It's not unusual for us to see the fathers of our babies in the first few hours or days after the baby is born, but as the hospital stay extends, we often see them less and less, although the mothers keep coming. That could be because the dads are working, or maybe staying with the other kids while mom visits, but often it's probably because in our society the father can simply get away with being absent, at least more easily than the mothers can. I suspect that lots of books and Ph.D. theses have been written about the reasons for absent fathers.
It shouldn't surprise me that incarceration is one of the reasons for a dad's absence. A few years ago I read the discouraging statistic that it was more likely for a young black male in our city to go to prison than to college.

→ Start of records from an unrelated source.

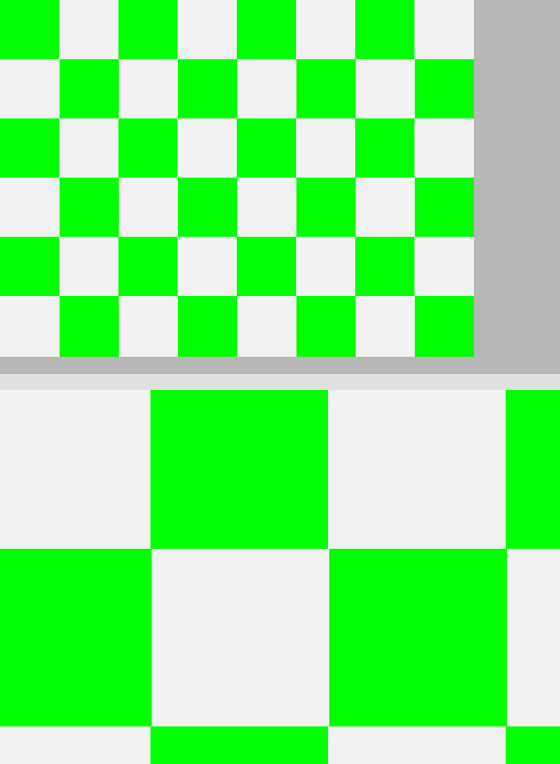
Top, the full canvas; bottom, a detail of the centre.
Write a Shadertoy shader that draws this pattern.

```glsl
const vec2 CELLS = vec2(8.0, 6.0);       // columns, rows
const float CELL = 0.1583;               // cell side, in canvas heights
const vec2 BOARD = vec2(1.2672, 0.9540); // board size, last row slightly taller
const float ROW_SHIFT = 0.0011;          // sideways offset of every second row
const vec3 GREEN = vec3(0.0, 1.0, 0.0);
const vec3 WHITE = vec3(0.95);
const vec3 GREY = vec3(0.72);

// Alternates +1 / -1 per cell, with a ramp one pixel wide at each border
vec2 softStripes(vec2 cellPos, float pixel) {
    vec2 parity = 1.0 - 2.0 * mod(floor(cellPos), 2.0);
    vec2 borderDist = 0.5 - abs(fract(cellPos) - 0.5);
    return parity * min(2.0 * borderDist / pixel, 1.0);
}

void mainImage(out vec4 fragColor, in vec2 fragCoord) {
    // Height units, measured from the top left corner
    float pixel = 1.0 / iResolution.y;
    vec2 pos = vec2(fragCoord.x, iResolution.y - fragCoord.y) * pixel;

    // Checkerboard; the clamp extends the outer cells to the board edge
    float row = min(floor(pos.y / CELL), CELLS.y - 1.0);
    vec2 shifted = pos - vec2(ROW_SHIFT * mod(row, 2.0), 0.0);
    vec2 cellPos = clamp(shifted / CELL, vec2(0.5), CELLS - 0.5);
    vec2 stripes = softStripes(cellPos, pixel / CELL);
    vec3 color = mix(WHITE, GREEN, 0.5 + 0.5 * stripes.x * stripes.y);

    // Plain ground right of and below the board
    vec2 inside = clamp((BOARD - pos) / pixel + 0.5, 0.0, 1.0);
    color = mix(GREY, color, inside.x * inside.y);

    fragColor = vec4(color, 1.0);
}
```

I have a similar dichotomy of feelings towards the fathers of our babies as I do towards the mothers. On the one hand, I am frustrated with the way they sow their seed and then don't take responsibility for their offspring. But I also feel sorry for them, because they grow up in an environment that seems to encourage failure as much as success. They are both the product of and contribute to the seemingly endless cycle of young single parenthood, poor education, lousy jobs, and poverty that permeate too many of our urban neighborhoods.
P.S. Seen on the T-shirt of a woman in our hospital: "I don't make mistakes....I date them."
P.P.S. Grand Rounds is up at the Medical Blog Network, and Pediatric Grand Rounds is up at Anxiety, Addiction, and Depression.